* **Records to process**
□ □ □ □ □

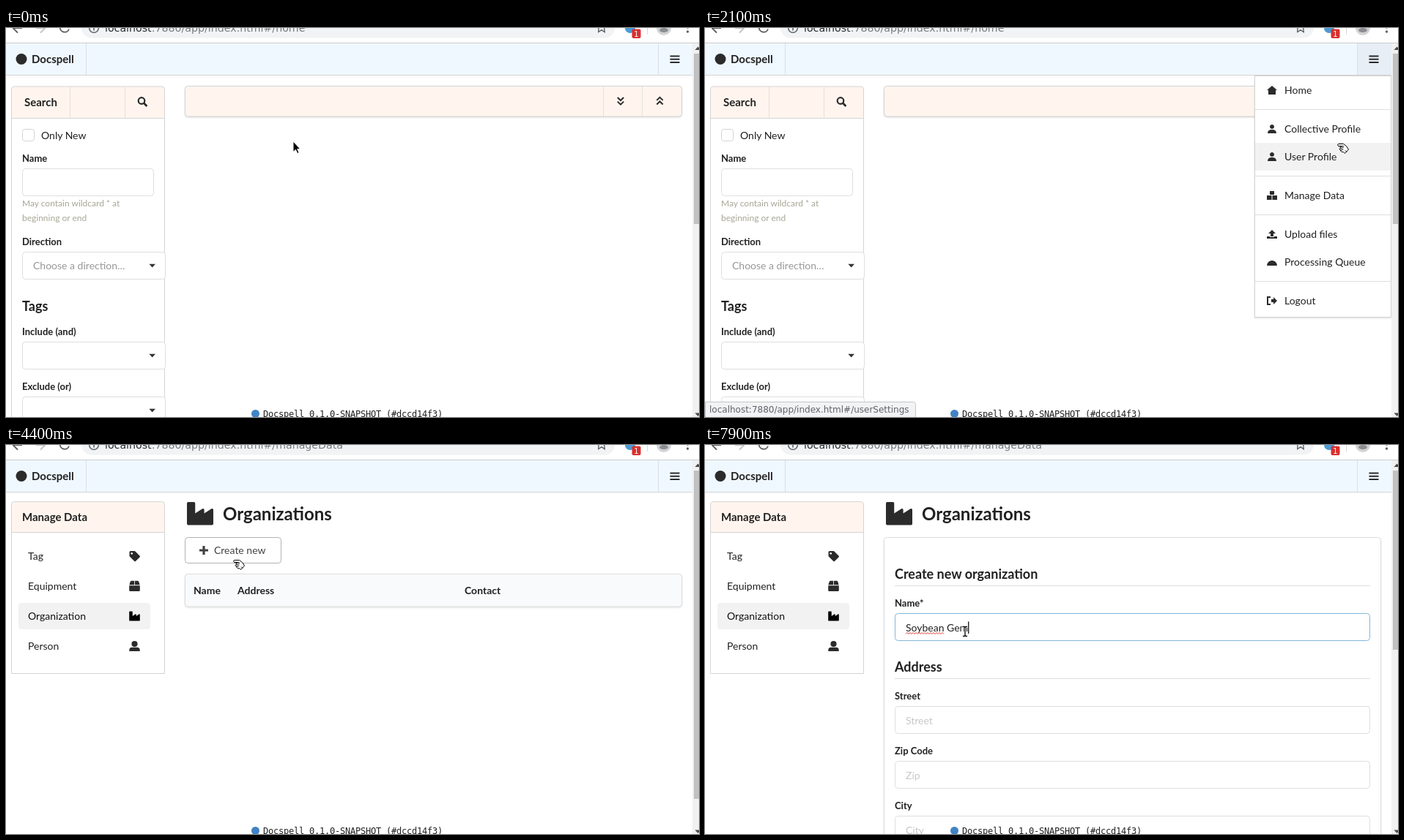
Write an HTML page that moves like this. It is 946 px wide and 532 px high and loops after 8 s.

```html
<!DOCTYPE html>
<html lang="en">
<head>
<meta charset="utf-8">
<title>Manage Data</title>
<style>
  html, body { margin: 0; width: 100%; height: 100%; overflow: hidden; background: #fff; }
  svg { display: block; }
  text { font: 14px Lato, sans-serif; fill: #212121; white-space: pre; }
  .b13 { font-weight: 700; font-size: 13px; }
  .b14 { font-weight: 700; }
  .b15 { font-weight: 700; font-size: 15px; }
  .b18 { font-weight: 700; font-size: 18px; }
  .b24 { font-weight: 700; font-size: 24px; }
  .hint { font-size: 12px; fill: #a8a696; }
  .ph { fill: #c7c7c7; }
  .ui { font-family: "DejaVu Sans", sans-serif; }
  .mono { font: 12px "DejaVu Sans Mono", monospace; letter-spacing: -.224px; }
  .box { fill: #fff; stroke: #dededf; }
  .card { fill: #fff; stroke: #d4d4d5; }
  .warm { fill: #fff5ee; stroke: #d4d4d5; }
  .rule { stroke: #dededf; fill: none; }
  .lift { filter: drop-shadow(0 1px 1px rgba(34,36,38,.15)); }
  .pop { filter: drop-shadow(0 1px 2px rgba(0,0,0,.35)); }
  .ico { fill: #2b2b2b; }
  .line { fill: none; stroke: #2b2b2b; stroke-width: 2; }
</style>
</head>
<body>
<svg width="946" height="532" viewBox="0 0 946 532">
  <defs>
    <path id="industry" d="M475 164L336 252V184C336 165 315 154 299 164L160 252V56Q160 32 136 32H24Q0 32 0 56V456Q0 480 24 480H488Q512 480 512 456V184C512 165 491 154 475 164Z"/>
    <path id="drop" d="M0 0h8.6l-4.3 4.6z" fill="#333"/>
    <path id="chevrons" class="line" d="M.8 1l4.2 4 4.2-4M.8 6.6l4.2 4 4.2-4"/>
  </defs>

  <!-- browser bar -->
  <rect x="103" y="-15" width="728" height="28.500" rx="14" fill="#f1f3f4"/>
  <g fill="none" stroke="#5f6368" stroke-width="1.900">
    <path d="M16 6.500L9.500 0M9 0H22"/>
    <path d="M47 6.500L53.500 0M41 0H54" stroke="#c4c6c8"/>
    <path d="M73.800-1A6.300 6.300 0 0 0 86 1.500"/>
    <circle cx="120" cy="0" r="6.300" stroke-width="1.500"/>
    <path d="M120-1v4.500" stroke-width="1.600"/>
    <path d="M809-2.500L808.800 5.500 813 2.700 817.200 5.500 816.500-2.500" stroke-width="1.400"/>
  </g>
  <text class="ui" x="135" y="5" style="font-size:14.200px;fill:#777b80"><tspan fill="#27292c">localhost</tspan>:7880/app/index.html#/<tspan id="page">home</tspan></text>
  <circle cx="852" cy="0" r="7" fill="#4a9bd4"/>
  <rect x="854.500" y="1.500" width="12" height="12.500" rx="2" fill="#d8302f"/>
  <text class="ui" x="857.300" y="11.500" style="font-size:10px;fill:#fff">1</text>
  <path d="M875.500 0V9" stroke="#d5d7da"/>
  <circle cx="898" cy="0" r="10" fill="#d2d3d5"/>
  <ellipse cx="898" cy="3" rx="6" ry="3" fill="#8b8d90"/>
  <circle cx="930.500" cy="5" r="1.700" fill="#5f6368"/>
  <circle cx="930.500" cy="-1" r="1.700" fill="#5f6368"/>

  <!-- page header -->
  <rect y="20" width="946" height="1" fill="#c9cbcd"/>
  <rect y="21" width="937" height="43" fill="#f0f8ff"/>
  <rect id="barsBg" x="891" y="21" width="46" height="43" fill="#000" opacity=".04"/>
  <path d="M0 64.500H937" stroke="#d4d4d5"/>
  <path d="M109.500 21V64M890.500 21V64" stroke="#d9dfe5"/>
  <circle cx="21" cy="42.500" r="7.500" class="ico"/>
  <text class="b15" x="35" y="48">Docspell</text>
  <path d="M906.500 38.500h13M906.500 42.700h13M906.500 47h13" class="line"/>

  <!-- search page -->
  <g id="search">
    <path class="card" d="M7.500 120V540H216.500V120"/>
    <path class="warm" d="M7.500 123.500V84a4 4 0 0 1 4-4H212.500a4 4 0 0 1 4 4V123.500Z"/>
    <path d="M87.500 80V123M162.500 80V123" stroke="#e6dfd9"/>
    <text class="b15" x="25" y="107">Search</text>
    <g class="line" style="stroke-width:2.200"><circle cx="185" cy="99.500" r="4.300"/><path d="M188 102.600l4.400 4.400" stroke-width="2.800"/></g>
    <rect class="card" x="22.500" y="138.500" width="16" height="16" rx="3"/>
    <text x="48" y="152">Only New</text>
    <text class="b13" x="22" y="183">Name</text>
    <rect class="box" x="22.500" y="192.500" width="179" height="37" rx="4"/>
    <text class="hint" x="22" y="244">May contain wildcard * at</text>
    <text class="hint" x="22" y="264">beginning or end</text>
    <text class="b13" x="22" y="297">Direction</text>
    <rect class="box" x="22.500" y="306.500" width="195" height="37" rx="4"/>
    <text x="37" y="330" style="fill:#979797">Choose a direction…</text>
    <use href="#drop" x="195.400" y="322.800"/>
    <text class="b18" x="22" y="387">Tags</text>
    <text class="b13" x="22" y="420">Include (and)</text>
    <rect class="box" x="22.500" y="429.500" width="195" height="37" rx="4"/>
    <use href="#drop" x="195.400" y="445.800"/>
    <text class="b13" x="22" y="495">Exclude (or)</text>
    <rect class="box" x="22.500" y="504.500" width="195" height="37" rx="4"/>
    <use href="#drop" x="195.400" y="520.800"/>
    <rect class="warm lift" x="244.500" y="79.500" width="678" height="41.500" rx="4"/>
    <path d="M815.500 80V121M868.500 80V121" stroke="#e6dfd9"/>
    <use href="#chevrons" x="834" y="94"/>
    <use href="#chevrons" transform="translate(887.500 105.500) scale(1 -1)"/>
  </g>

  <!-- manage data page -->
  <g id="manage">
    <path class="card" d="M7.500 119.500V312.500H216.500V119.500"/>
    <path class="warm" d="M7.500 119.500V81.500a4 4 0 0 1 4-4H212.500a4 4 0 0 1 4 4V119.500Z"/>
    <text class="b15" x="22" y="104">Manage Data</text>
    <rect x="17" y="216" width="180" height="36" rx="4" fill="#f2f2f2"/>
    <text x="30" y="157">Tag</text>
    <text x="30" y="198">Equipment</text>
    <text x="30" y="239" style="fill:#111">Organization</text>
    <text x="30" y="280">Person</text>
    <path class="ico" fill-rule="evenodd" d="M168.500 146.500q0-1.500 1.500-1.500h5.500l1 .4 6 6q1 1 0 2l-5.400 5.400q-1 1-2 0l-6.200-6.200-.4-1zM171.700 146.900a1.400 1.400 0 1 0 .01 0z"/>
    <path class="ico" d="M168.300 191.300l1.400-4.300q.4-1.200 1.500-1.200h3.900v5.500zM182.700 191.300l-1.400-4.300q-.4-1.200-1.500-1.200h-3.900v5.500zM168.200 192.200h14.600v6.500q0 1.400-1.400 1.400h-11.800q-1.400 0-1.400-1.400z"/>
    <use href="#industry" transform="translate(168.200 226.700) scale(.0285)"/>
    <g class="ico"><circle cx="175.500" cy="272" r="4.100"/><path d="M168.300 282v-1.500q0-3.700 3.700-3.700h7q3.700 0 3.700 3.700v1.500z"/></g>
    <use href="#industry" class="ico" transform="translate(247 75.700) scale(.0703)"/>
    <text class="b24" x="296" y="102.500">Organizations</text>

    <g id="list">
      <rect id="btn" class="box" x="244.500" y="126.500" width="131" height="35" rx="4"/>
      <g id="btnFg"><path d="M264 144h12M270 138v12" stroke="#000" stroke-width="3.200"/>
      <text x="284" y="149" style="fill:#000">Create new</text></g>
      <rect class="lift" x="244.500" y="176.500" width="678" height="44.500" rx="4" fill="#f9fafb" stroke="#dededf"/>
      <text class="b14" x="256" y="204">Name</text>
      <text class="b14" x="316" y="204">Address</text>
      <text class="b14" x="626" y="204">Contact</text>
    </g>

    <g id="form">
      <rect class="box lift" x="244.500" y="126.500" width="678" height="430" rx="4"/>
      <text class="b18" x="259" y="183">Create new organization</text>
      <path class="rule" d="M259 192.500H908M259 319.500H908"/>
      <text class="b13" id="label" x="259" y="221">Name*</text>
      <rect id="field" x="259.500" y="230.500" width="648" height="37" rx="4"/>
      <text id="ph" x="274" y="255" style="fill:#e7bdbc">Name</text>
      <text id="typed" x="274" y="255"></text>
      <path id="wave" fill="none" stroke="#e0362c"/>
      <rect id="caret" y="241.500" width="1.200" height="16.500" fill="#000"/>
      <text class="b18" x="259" y="310">Address</text>
      <text class="b13" x="259" y="348">Street</text>
      <rect class="box" x="259.500" y="357.500" width="648" height="37" rx="4"/>
      <text class="ph" x="274" y="382">Street</text>
      <text class="b13" x="259" y="423">Zip Code</text>
      <rect class="box" x="259.500" y="432.500" width="648" height="37" rx="4"/>
      <text class="ph" x="274" y="457">Zip</text>
      <text class="b13" x="259" y="498">City</text>
      <rect class="box" x="259.500" y="507.500" width="648" height="37" rx="4"/>
      <text class="ph" x="274" y="532">City</text>
    </g>
    <g id="fill">
      <rect class="pop" x="258" y="268" width="204" height="116" rx="2" fill="#fff"/>
      <rect x="258" y="343" width="204" height="41" rx="2" fill="#f8f9fa"/>
      <path d="M258 343.500H462" stroke="#e6e8ea"/>
      <text class="ui" x="270" y="299" style="fill:#2c2c2c">Trial Collective</text>
      <text class="ui" x="269" y="321" style="font-size:13px;fill:#6e7073">Dosenstrasse 38</text>
      <text class="ui" x="270" y="369" style="fill:#6e7073">Adressen verwalten…</text>
    </g>
  </g>

  <circle cx="340.500" cy="527.500" r="5.500" fill="#4183c4"/>
  <text class="mono" x="351" y="531.500">Docspell 0.1.0-SNAPSHOT (#dccd14f3)</text>

  <g id="menu">
    <rect class="lift" x="750.500" y="65.500" width="186" height="330" fill="#fff" stroke="#d4d4d5"/>
    <rect id="hover" x="751" width="185" height="38" fill="#f2f2f2"/>
    <g id="rows"></g>
  </g>
  <g id="status">
    <path id="bubble" fill="#f1f3f4" stroke="#c3c5c8"/>
    <text id="link" class="ui" x="6" y="526" style="font-size:12px;fill:#5f6368"></text>
  </g>

  <!-- scrollbar -->
  <rect x="937" y="21" width="9" height="511" fill="#f1f1f1"/>
  <path d="M940.500 30l4-4.500 4 4.500zM940.500 526.500l4 4.500 4-4.500z" fill="#4a4a4a"/>
  <rect id="thumb" x="939" y="35" width="7"/>

  <!-- pointers -->
  <g id="pointer" stroke-linejoin="round">
    <path id="arrow" d="M1 1V15.500L4.400 12.400 6.800 17.600 9 16.600 6.700 11.600H10.800Z" fill="#000" stroke="#fff"/>
    <g id="hand" fill="#fff" stroke="#000">
      <path d="M.5 2.500L2 1.500H8.500L12.500 4.500 15.500 9 10.500 14.500 8.500 12.500H6L4.700 11 5.300 10H4L3.200 8.300 5 7.500 3.700 6 7 4.500H1.500Z"/>
      <path d="M7 4.500l2 .5M5 7.500l3.500-1M5.300 10l3-1M11 10.500l2 2" fill="none"/>
    </g>
    <g id="beam" fill="none">
      <path d="M-3-6.500h2L0-5.500 1-6.500h2M0-5.500V5.500M-3 6.500h2L0 5.500 1 6.500h2" stroke="#fff" stroke-width="3"/>
      <path d="M-3-6.500h2L0-5.500 1-6.500h2M0-5.500V5.500M-3 6.500h2L0 5.500 1 6.500h2" stroke="#000" stroke-width="1.300"/>
    </g>
  </g>
</svg>
<script>
const $ = id => document.getElementById(id);
const show = (id, on) => $(id).style.display = on ? '' : 'none';
const set = (id, attrs) => { for (const k in attrs) $(id).setAttribute(k, attrs[k]); };

const LOOP = 8000, STEP = 100;
const COMPANY = 'Soybean Gem';
const KEYS = [5700, 5900, 6000, 6400, 6500, 7000, 7200, 7400, 7500, 7700, 7900];

// pointer legs: first step, last step, end point
const LEGS = [
  [400, 400, 392, 155], [600, 1100, 940, 58], [1200, 1300, 902, 42],
  [1800, 2400, 837, 232], [2800, 3200, 32, 234], [3500, 3900, 284, 163],
  [4200, 4400, 310, 156], [4700, 5000, 355, 255]
];

// menu rows: top, label, page, icon
const ROWS = [
  [66, 'Home', 'home', 'M0 6L7 0 14 6H12V12H2V6Z'],
  [119, 'Collective Profile', 'collectiveSettings', 'M1 12Q1 7 7 7T13 12ZM7 0a3 3 0 1 0 .01 0Z'],
  [157, 'User Profile', 'userSettings', 'M1 12Q1 7 7 7T13 12ZM7 0a3 3 0 1 0 .01 0Z'],
  [210, 'Manage Data', 'manageData', 'M4 0H10V5H4ZM0 6H6.500V12H0ZM7.500 6H14V12H7.500Z'],
  [263, 'Upload files', 'upload', 'M7 0L12 5H9V9H5V5H2ZM0 9H4V10H10V9H14V12H0Z'],
  [301, 'Processing Queue', 'queue', 'M0 11A7 7 0 1 1 14 11Z'],
  [354, 'Logout', 'login', 'M0 0H5V2H2V10H5V12H0ZM6 4H9V1L14 6 9 11V8H6Z']
];
$('rows').innerHTML = ROWS.map(([y, label, , icon]) =>
  `<path class="ico" d="${icon}" transform="translate(767 ${y + 13})"/><text x="791" y="${y + 24}">${label}</text>`).join('') +
  [111.5, 202.5, 255.5, 346.5].map(y => `<path class="rule" d="M751 ${y}H936"/>`).join('');
set('wave', { d: 'M274 258.500' + 'l2-2l2 2'.repeat(13) });

function pointerAt(t) {
  let x = 391, y = 154;
  for (const [from, to, ex, ey] of LEGS) {
    if (t < from) break;
    const u = Math.min(1, (t - from + STEP) / (to - from + STEP));
    const e = u * u * (3 - 2 * u);
    x += (ex - x) * e;
    y += (ey - y) * e;
  }
  return [Math.round(x), Math.round(y)];
}

function draw(t) {
  const [x, y] = pointerAt(t);
  const managing = t >= 2700, editing = t >= 4600;
  const menuOpen = t >= 1500 && !managing;
  const typing = t >= KEYS[0];

  show('search', !managing);
  show('manage', managing);
  show('list', !editing);
  show('form', editing);
  show('fill', t >= 5100 && !typing);
  $('page').textContent = managing ? 'manageData' : 'home';
  show('barsBg', t >= 1200 && !managing);

  const row = menuOpen && ROWS.find(r => y >= r[0] && y < r[0] + 38);
  show('menu', menuOpen);
  show('hover', row);
  show('status', row);
  if (row) {
    set('hover', { y: row[0] });
    $('link').textContent = 'localhost:7880/app/index.html#/' + row[2];
    const w = Math.round($('link').getComputedTextLength()) + 14.5;
    set('bubble', { d: `M.5 533V511.500H${w - 3}q3 0 3 3V533` });
  }

  const bottom = editing ? 280 : managing ? 484 : 268;
  set('thumb', { height: bottom - 35, fill: !managing && x >= 937 ? '#a8a8a8' : '#c1c1c1' });

  const hot = t >= 4300 ? 1 : t >= 4200 ? .5 : 0;
  set('btn', { style: `stroke:rgba(34,36,38,${.15 + .2 * hot})` });
  set('btnFg', { opacity: .56 + .18 * hot });

  const count = KEYS.filter(k => t >= k).length;
  $('typed').textContent = COMPANY.slice(0, count);
  show('ph', !typing);
  show('wave', count > 7);
  show('caret', t >= 5100);
  if (t >= 5100) set('caret', { x: 274 + (count ? $('typed').getComputedTextLength() : 0) });
  set('label', { style: typing ? '' : 'fill:#9f3a38' });
  set('field', {
    fill: typing ? '#fff' : '#fff6f6',
    stroke: t >= 5800 ? '#85b7d9' : typing ? '#b3b6c7' : '#e0b4b4'
  });

  const hand = (t >= 1200 && t < 2700) || (t >= 3200 && t < 3700) || (t >= 4200 && t < 4600);
  const beam = t >= 4900;
  show('hand', hand);
  show('beam', beam);
  show('arrow', !hand && !beam);
  set('pointer', { transform: `translate(${x} ${y})` });
}

const start = performance.now();
let last = -1;
function tick() {
  const t = Math.floor((performance.now() - start) % LOOP / STEP) * STEP;
  if (t !== last) draw(last = t);
  requestAnimationFrame(tick);
}
tick();
</script>
</body>
</html>
```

□ □ □ □ □

* **Description of the task**
Going through the material above, tally the lines holding "KEYS" and give the number alone.

* **Response area**
3